Associate Professor of Religious Studies, Michael Jerryson, picks up where Tweed signs off to show that the tendency to associate Buddhism with tolerance did not die in the early twentieth century or remain bound in an ivory tower. In the wake of World War II, it found its way into the writings of Jack Kerouac and Allen Ginsberg, marching further forward in time with such works as Robert Pirsig’s Zen and the Art of Motorcycle Maintenance, and by the 1980s assumed political dimensions in the form of the Free Tibet Movement. And finally, who can forget (even if you want to) Keanu Reeves in Bernardo Bertolucci’s Little Buddha…

“No religion has a monopoly on ‘violent people’,” Jerryson astutely concludes, “nor does any one religion have a greater propensity for violence.” All religions are vast complexes of thought and institutions and devotees of each can always find legitimacy for hostility or hospitality toward the other depending on mundane needs or wants. It is for this very reason that the apparent disconnect between historical Buddhism and the sustained Euro-American myth of its tolerance is as malignant as the perpetual dehumanization of Islam and Muslims is cancerous. These Buddhists have long been the good guys and those Muslims the bad in this lore. Each is a necessary fiber in the liberal fabric of Euro-American imagination that veils the gaze of international law when it comes to the murder and displacement of the Rohingya.

My interest in Buddhism had a lot to do with Alan Watts and reading about psychedelics. Perennial philosophy stuff. Before that, it had to do with martial arts movies about Shaolin monks. It’s not true, but Bodhidharma is said to be the originator of kung fu.

I get the point this passage is making about lecturing people about their own religion, but hypocrisy isn’t limited to Western people. I think it’s absolutely acceptable for people of any religion to observe that American evangelical Christianity is a destructive cult that would make the baby Jesus cry. The Klan is very serious about its Kristianity.

It’s always fair game to hold people accountable for things that they say themselves. Burning down all the Muslim villages contradicts any reasonable-minded interpretation of Buddhism, and anyone in the world can say so.

Another thing that contributes to perceptions of tolerance is the fact that East Asian religions stress “non-dualism,” and they aren’t thought of as mutually exclusive creeds. People might do Buddhist, Shinto, Confucian, and Taoist stuff at different times on different days for different reasons. The ultimate truth is considered to be nonverbal, so intellectual disagreements are beside the point if you’re in a good mood.
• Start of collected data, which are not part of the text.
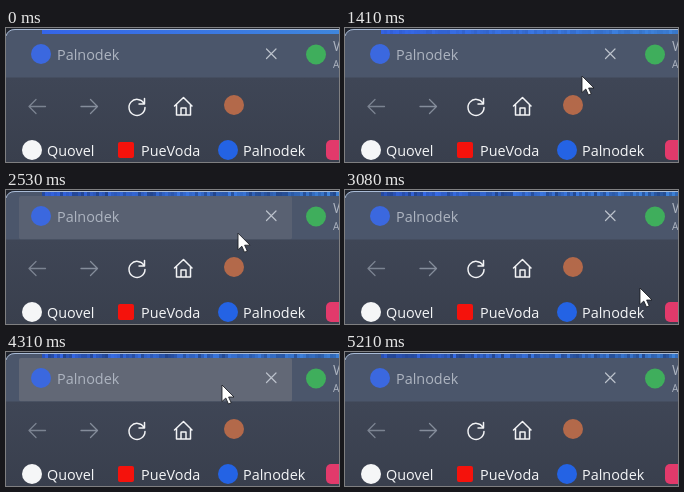
Recreate the animation shown at these times as an HTML page. Size 333 by 134 pixels, loop 5.6 s.

```html
<!DOCTYPE html>
<html lang="en">
<head>
<meta charset="utf-8">
<title>Browser tab hover</title>
<style>
html, body { margin: 0; width: 100%; height: 100%; overflow: hidden; background: #20242d; }
svg { display: block; width: 100vw; height: 100vh; }
text { font-family: "Open Sans", "Noto Sans", sans-serif; font-size: 14.4px; fill: #f4f5f7; }
.dim { fill: #adb4c0; }
.icon { fill: none; stroke: #f2f3f5; stroke-width: 1.5; stroke-linecap: round; stroke-linejoin: round; }
</style>
</head>
<body>
<svg viewBox="0 0 333 134" preserveAspectRatio="none">
  <defs>
    <linearGradient id="bar" x2="0" y2="1">
      <stop stop-color="#3f4656"/><stop offset="1" stop-color="#393f4d"/>
    </linearGradient>
    <linearGradient id="blue">
      <stop stop-color="#3565e8"/><stop offset="1" stop-color="#3f86dc"/>
    </linearGradient>
  </defs>
  <rect width="333" height="134" fill="#20242d"/>
  <path d="M0 134V9Q1 1 9 1H333V134Z" fill="#4b566b"/>
  <rect x="36" y="2" width="297" height="4" fill="url(#blue)"/>
  <g id="strip"></g>
  <path d="M0 8Q2 1.500 9 1.500H333" fill="none" stroke="#a9bbd6"/>
  <rect id="hover" x="13" y="6" width="273" height="43.5" rx="2" fill="#626876"/>
  <rect y="49.5" width="333" height="84.5" fill="url(#bar)"/>

  <circle cx="35" cy="26" r="10" fill="#3b68df"/>
  <text class="dim" x="51" y="32">Palnodek</text>
  <path class="icon" d="M260.500 21l9.500 9.500M270 21l-9.500 9.500" style="stroke:#bcc2cc;stroke-width:1.2"/>
  <circle cx="310" cy="26.5" r="10" fill="#3fae5c"/>
  <text x="327" y="23" class="dim">Wizzlorb</text>
  <text x="327" y="40" class="dim" style="font-size:10px">Audio</text>

  <path class="icon" d="M39.500 78.500H23M30 71.500l-7 7 7 7" style="stroke:#7b8391;stroke-width:1.3"/>
  <path class="icon" d="M75 78.500H91.500M84.500 71.500l7 7-7 7" style="stroke:#858d9b;stroke-width:1.3"/>
  <path class="icon" d="M138 75.500A8 8 0 1 0 139 79.500M138.500 70.500v5.500h-5.500"/>
  <path class="icon" d="M168.500 78L177.500 69.500l8.500 8.500M170.500 76.500V87h14V76.500M175 87V80h5V87"/>
  <circle cx="228" cy="77" r="10" fill="#b3694a"/>

  <circle cx="26" cy="122" r="10" fill="#f5f6f7"/>
  <text x="41" y="127.5">Quovel</text>
  <rect x="112" y="114" width="16" height="16" rx="2" fill="#f5120c"/>
  <text x="135" y="127.5">PueVoda</text>
  <circle cx="222" cy="122" r="10" fill="#2463e4"/>
  <text x="237" y="127.5">Palnodek</text>
  <rect x="320" y="112" width="20" height="20" rx="5" fill="#e23a6b"/>

  <path id="cursor" d="M0 0V16.500L3.800 13 6.500 19 9.200 17.800 6.600 12H12Z" fill="#fff" stroke="#15171c" stroke-width=".8"/>
</svg>
<script>
const LOOP = 5600, STEP = 70;
const el = id => document.getElementById(id);
const clamp = v => Math.max(0, Math.min(1, v));
const smooth = v => v * v * (3 - 2 * v);

// stretches of time in which the picture moves
const runs = [[0, 140], [1130, 2950], [3080, 3980], [4310, 5210]];

// where the pointer rests, and its trips between those places
const out = [318, 134], edge = [237, 48], tab = [210, 24], low = [295, 98], back = [216, 33];
const trips = [
  { start: 1130, end: 1410, from: out, to: edge },
  { start: 1690, end: 2180, from: edge, to: tab },
  { start: 2320, end: 2950, from: tab, to: low },
  { start: 3080, end: 3640, from: low, to: back },
  { start: 4310, end: 5140, from: back, to: out }
];

function pointer(t) {
  const { start, end, from, to } = trips.filter(p => p.start <= t).pop() || trips[0];
  const k = smooth(clamp((t - start) / (end - start)));
  return from.map((v, i) => v + (to[i] - v) * k);
}

// holds the picture between steps
function stepped(t) {
  const [start, end] = runs.filter(r => r[0] <= t).pop();
  return Math.min(end, start + Math.floor((t - start) / STEP) * STEP);
}

function noise(n) {
  const v = Math.sin(n * 12.9898) * 43758.5453;
  return v - Math.floor(v);
}

const bars = Array.from({ length: 99 }, (_, i) => {
  const bar = document.createElementNS("http://www.w3.org/2000/svg", "rect");
  const box = { x: 36 + i * 3, y: 2, width: 3, height: 4, fill: "#1d3a78" };
  for (const key in box) bar.setAttribute(key, box[key]);
  el("strip").append(bar);
  return bar;
});

function draw(t) {
  const busy = clamp((t - 1130) / 1000);
  const seed = Math.floor(t / STEP) * 3.7;
  bars.forEach((bar, i) => bar.setAttribute("opacity", busy * .8 * noise(i + seed)));
  const [x, y] = pointer(t);
  el("hover").setAttribute("opacity", clamp((47 - y) / 6));
  el("cursor").setAttribute("visibility", t >= 1130 && t < 5140 ? "visible" : "hidden");
  el("cursor").setAttribute("transform", `translate(${x} ${y})`);
}

const begin = performance.now();
function tick() {
  draw(stepped((performance.now() - begin) % LOOP));
  requestAnimationFrame(tick);
}
tick();
</script>
</body>
</html>
```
If Buddhism is a practice, it doesn’t matter if you also go to church (except that church promotes suffering).

On paper, it’s true that Buddhism is more tolerant. In practice, it isn’t necessarily. Western perceptions of Eastern religions mostly come from paper. Most Buddhists don’t meditate, didn’t you hear? I’m curious how many Western people into Buddhism know about “merit”, or the thing where Japanese monasteries pray for the emperor?

It’s been a theological point of contention whether or not it’s bad to kill icchantikas, which someone who’s sticking to their Islam surely must be.

Buddhism holds that most people aren’t enlightened, so unenlightened behavior by Buddhists is less surprising than un-Christian behavior by Christians, in a sense.

Also note that inflicting the fate of the Rohingya on America’s Muslim and Spanish-speaking communities is the goal of conservative Christians, who have the border enforcement apparatus at their disposal.